We have become a society of greed. Not only do we think we deserve to have everything we want, we want it right now.
A couple weeks ago I misplaced my cell phone, and it was a very long day. I kept thinking of calls I needed to make, messages I was probably missing. Maybe I was even missing important phone calls, because most of the calls I receive, even for work, are on my cell phone.
More than once I’ve wondered how we ever survived without cell phones. I’m sure the generation who is now in school has no idea what it was like to grow up without a cell phone, an iPod, video games and all those other necessities in their young lives. Looking back to my school years, I had never heard of cell phones, video games or DVD players, or not even microwave ovens.
We grew up in a home where clothes were washed in a wringer washer and until I was in high school, hung on a line to dry. Shirts, skirts, trousers and more were then dampened, rolled and put in a basket to be ironed. There was no grabbing them out of the dryer and hanging them up before wrinkles could set in.

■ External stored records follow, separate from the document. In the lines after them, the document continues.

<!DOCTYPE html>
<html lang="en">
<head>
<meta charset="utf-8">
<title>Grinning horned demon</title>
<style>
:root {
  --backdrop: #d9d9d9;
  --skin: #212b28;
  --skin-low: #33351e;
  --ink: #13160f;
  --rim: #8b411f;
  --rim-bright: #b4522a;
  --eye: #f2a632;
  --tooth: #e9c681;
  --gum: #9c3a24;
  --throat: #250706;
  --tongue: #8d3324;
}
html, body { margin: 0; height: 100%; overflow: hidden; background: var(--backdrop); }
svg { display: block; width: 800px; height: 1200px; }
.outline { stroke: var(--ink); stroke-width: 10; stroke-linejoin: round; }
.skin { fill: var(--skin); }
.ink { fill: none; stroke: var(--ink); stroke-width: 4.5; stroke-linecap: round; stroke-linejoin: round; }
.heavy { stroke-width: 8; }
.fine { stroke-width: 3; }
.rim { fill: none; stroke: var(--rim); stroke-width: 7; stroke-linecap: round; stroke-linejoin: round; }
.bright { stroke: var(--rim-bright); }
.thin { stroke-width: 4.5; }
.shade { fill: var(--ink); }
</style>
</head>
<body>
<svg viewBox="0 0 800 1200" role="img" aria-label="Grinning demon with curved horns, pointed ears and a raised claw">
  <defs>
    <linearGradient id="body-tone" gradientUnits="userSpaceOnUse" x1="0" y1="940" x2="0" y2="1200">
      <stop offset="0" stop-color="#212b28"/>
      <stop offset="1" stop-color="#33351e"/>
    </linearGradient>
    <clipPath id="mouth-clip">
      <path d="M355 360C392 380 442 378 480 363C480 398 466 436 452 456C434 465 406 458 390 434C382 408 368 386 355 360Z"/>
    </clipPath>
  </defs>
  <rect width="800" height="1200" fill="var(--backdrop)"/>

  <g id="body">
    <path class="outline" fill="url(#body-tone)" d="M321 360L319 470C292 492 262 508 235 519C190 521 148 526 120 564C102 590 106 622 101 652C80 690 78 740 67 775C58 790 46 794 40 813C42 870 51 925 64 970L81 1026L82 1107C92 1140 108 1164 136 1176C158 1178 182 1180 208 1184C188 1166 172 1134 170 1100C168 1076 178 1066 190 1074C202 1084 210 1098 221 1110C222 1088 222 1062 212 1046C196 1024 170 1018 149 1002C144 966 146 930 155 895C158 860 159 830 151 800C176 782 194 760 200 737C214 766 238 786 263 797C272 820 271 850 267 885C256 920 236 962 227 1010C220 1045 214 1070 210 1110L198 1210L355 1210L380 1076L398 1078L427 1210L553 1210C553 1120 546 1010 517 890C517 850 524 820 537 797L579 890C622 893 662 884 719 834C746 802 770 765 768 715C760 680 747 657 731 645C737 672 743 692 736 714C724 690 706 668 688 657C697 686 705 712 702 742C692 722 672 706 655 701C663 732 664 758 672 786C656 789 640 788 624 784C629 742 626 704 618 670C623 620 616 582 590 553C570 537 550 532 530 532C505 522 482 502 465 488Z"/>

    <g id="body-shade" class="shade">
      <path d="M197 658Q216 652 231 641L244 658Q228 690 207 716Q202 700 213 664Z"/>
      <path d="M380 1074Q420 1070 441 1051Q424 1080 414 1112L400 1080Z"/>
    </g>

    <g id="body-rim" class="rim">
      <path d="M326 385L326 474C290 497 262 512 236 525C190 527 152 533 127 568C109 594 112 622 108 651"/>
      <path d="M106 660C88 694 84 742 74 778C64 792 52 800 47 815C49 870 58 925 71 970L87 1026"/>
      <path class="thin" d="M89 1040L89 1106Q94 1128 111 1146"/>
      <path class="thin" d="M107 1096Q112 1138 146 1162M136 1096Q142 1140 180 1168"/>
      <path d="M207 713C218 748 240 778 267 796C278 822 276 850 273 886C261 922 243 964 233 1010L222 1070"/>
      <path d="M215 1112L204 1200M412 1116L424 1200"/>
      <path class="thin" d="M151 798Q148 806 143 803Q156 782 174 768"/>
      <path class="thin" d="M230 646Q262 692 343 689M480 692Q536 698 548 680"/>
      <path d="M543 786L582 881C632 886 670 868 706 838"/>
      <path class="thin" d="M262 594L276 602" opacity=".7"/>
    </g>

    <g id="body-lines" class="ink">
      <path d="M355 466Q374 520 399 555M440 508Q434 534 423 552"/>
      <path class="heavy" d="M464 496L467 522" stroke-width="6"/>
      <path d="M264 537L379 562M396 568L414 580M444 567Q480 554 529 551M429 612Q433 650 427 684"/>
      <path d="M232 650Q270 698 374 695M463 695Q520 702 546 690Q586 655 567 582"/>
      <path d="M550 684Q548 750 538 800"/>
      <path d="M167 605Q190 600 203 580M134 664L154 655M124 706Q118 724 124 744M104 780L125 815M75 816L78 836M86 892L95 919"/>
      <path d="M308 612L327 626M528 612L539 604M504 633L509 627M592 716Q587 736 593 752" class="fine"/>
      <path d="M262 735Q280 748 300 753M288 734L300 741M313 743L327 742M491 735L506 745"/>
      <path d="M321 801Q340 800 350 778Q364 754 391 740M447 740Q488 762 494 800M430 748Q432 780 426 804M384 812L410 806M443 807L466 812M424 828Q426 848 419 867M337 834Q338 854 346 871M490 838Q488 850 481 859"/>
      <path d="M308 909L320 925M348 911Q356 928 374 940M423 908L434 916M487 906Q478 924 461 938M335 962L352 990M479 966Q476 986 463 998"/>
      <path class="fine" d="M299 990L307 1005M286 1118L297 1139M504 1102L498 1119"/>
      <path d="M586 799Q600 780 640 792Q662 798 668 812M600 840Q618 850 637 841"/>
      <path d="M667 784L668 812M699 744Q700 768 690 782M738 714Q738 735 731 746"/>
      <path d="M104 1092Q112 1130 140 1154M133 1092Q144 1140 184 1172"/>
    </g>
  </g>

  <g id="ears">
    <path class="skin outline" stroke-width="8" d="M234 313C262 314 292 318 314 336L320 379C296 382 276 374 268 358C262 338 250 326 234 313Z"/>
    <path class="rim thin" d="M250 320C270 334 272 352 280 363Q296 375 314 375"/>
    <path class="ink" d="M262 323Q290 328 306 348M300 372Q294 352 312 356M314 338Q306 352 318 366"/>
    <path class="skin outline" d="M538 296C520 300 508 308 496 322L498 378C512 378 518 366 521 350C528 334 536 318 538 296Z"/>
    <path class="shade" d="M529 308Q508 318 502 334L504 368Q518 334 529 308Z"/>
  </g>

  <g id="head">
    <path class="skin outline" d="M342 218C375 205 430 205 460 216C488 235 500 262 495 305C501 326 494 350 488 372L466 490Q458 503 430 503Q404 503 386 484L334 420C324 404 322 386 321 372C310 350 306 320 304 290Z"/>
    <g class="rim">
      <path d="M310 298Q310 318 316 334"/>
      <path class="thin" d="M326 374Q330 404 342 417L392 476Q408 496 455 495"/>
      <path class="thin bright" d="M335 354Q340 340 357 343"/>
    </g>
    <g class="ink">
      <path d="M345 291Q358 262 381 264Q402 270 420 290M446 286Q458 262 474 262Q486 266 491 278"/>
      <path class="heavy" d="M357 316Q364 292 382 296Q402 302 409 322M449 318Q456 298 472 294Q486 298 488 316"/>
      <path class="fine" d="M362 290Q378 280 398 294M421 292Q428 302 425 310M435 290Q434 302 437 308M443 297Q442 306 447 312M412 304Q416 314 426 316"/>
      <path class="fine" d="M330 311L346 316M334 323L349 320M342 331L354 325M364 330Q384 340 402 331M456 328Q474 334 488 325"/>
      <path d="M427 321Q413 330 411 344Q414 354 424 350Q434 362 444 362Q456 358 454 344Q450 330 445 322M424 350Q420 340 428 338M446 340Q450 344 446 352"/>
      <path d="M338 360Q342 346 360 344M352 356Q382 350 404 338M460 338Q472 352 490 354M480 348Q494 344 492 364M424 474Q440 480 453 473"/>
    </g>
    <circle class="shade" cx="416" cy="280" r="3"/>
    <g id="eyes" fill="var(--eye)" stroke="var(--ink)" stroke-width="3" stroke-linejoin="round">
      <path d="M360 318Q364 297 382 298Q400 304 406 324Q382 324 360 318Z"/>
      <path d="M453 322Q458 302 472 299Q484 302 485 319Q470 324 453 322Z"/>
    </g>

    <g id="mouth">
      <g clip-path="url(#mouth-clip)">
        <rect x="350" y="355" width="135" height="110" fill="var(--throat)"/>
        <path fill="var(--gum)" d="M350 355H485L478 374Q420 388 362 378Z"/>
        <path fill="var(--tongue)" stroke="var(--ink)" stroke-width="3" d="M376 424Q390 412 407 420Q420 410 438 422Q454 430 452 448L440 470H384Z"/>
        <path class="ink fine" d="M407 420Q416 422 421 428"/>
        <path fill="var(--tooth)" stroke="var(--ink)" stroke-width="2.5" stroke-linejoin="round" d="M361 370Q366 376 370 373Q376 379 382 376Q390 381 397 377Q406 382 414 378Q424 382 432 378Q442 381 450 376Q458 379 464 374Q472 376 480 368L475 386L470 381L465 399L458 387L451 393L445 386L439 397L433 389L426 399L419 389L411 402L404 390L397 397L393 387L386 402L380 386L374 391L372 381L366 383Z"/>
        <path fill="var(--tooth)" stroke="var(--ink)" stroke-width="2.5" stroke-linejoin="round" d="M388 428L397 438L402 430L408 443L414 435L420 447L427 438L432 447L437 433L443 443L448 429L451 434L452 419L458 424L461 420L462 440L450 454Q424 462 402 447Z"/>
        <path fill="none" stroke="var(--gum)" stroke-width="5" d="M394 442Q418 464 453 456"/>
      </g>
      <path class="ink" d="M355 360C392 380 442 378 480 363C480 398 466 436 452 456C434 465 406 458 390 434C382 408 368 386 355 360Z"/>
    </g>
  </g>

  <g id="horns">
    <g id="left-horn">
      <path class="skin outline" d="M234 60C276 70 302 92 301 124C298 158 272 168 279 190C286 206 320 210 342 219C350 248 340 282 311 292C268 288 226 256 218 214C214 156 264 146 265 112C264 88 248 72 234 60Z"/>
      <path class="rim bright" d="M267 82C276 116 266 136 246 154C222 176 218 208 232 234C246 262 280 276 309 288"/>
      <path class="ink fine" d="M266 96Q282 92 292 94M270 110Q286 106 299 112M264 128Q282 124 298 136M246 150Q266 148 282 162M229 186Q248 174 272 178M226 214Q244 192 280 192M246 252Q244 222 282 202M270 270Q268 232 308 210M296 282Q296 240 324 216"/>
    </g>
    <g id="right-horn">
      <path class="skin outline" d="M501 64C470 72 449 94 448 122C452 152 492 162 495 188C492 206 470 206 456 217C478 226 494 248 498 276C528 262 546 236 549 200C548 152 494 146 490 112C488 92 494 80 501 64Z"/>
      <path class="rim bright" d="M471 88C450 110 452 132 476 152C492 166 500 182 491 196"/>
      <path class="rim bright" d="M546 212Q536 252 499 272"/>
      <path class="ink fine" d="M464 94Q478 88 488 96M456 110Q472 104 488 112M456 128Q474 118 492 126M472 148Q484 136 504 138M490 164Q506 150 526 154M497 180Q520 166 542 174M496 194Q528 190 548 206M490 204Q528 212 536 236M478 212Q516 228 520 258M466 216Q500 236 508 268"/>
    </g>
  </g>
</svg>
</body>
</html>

Very few things cooked in Mom’s kitchen came from a box or a freezer; nearly everything was made from scratch. My grandma never even owned a cookbook, as far as I know. Somehow she just knew how much of this or that to throw into the bowl or pot, and her soups, cookies and jellies on homemade bread left you always wanting to go back for more.
Sadly, today, too many parts of our life have become automatic. Take a package out of the freezer, pop it into the microwave for a couple minutes, and dinner is served! If you want a salad to go with that microwaved meal, you can pick up a salad at the store and all you have to do is peel the lid off the container and add the dressing. Everything else has been done for you. Desserts even come in ready-to-serve portions.
With Christmas coming so quickly, and especially with all of this year’s restrictions, shopping for the younger members of the family is now a challenge. The kids have had electronic gadgets at their fingertips since birth. Through no fault of their own — maybe we can blame it on TV advertising or peer pressure — they want the newest version of phone, game or whatever else might be available. When I walk into the store, or try to shop online, I don’t even know what half the things are that I am looking at — is it a game, a phone or something that should be reserved for adults?
Somehow in becoming modern, we have forgotten how to live the good life. Anyone you talk to will say they are just too busy to do this or that or the other thing, when the “this and that” are the things that really make life worth living.
When the pandemic basically shut everything deemed non-essential down for a few weeks, many people went stir-crazy because they were forced to slow down. Many found that the expensive gadgets that had seemed so important just a few days earlier suddenly weren’t enough, they needed something else.
The uncertainties and fears brought on by the pandemic have left everyone feeling confused at one point or another. But maybe the lesson to be found in all of the confusion is that we don’t have to be confused; we were given a glimpse about how life used to be, when being with those we love was the most important thing. It reminds me of a line from one of my favorite Christmas movies, that says something like this: “We shouldn’t dwell on what we have lost, but instead should celebrate what we have found.”
Maybe the whole purpose of the pandemic was to remind us to slow down and enjoy the simpler things of life, at least for a little while.
p p p
Thought for the week — Only when it is dark enough can you see the stars. (Martin Luther King)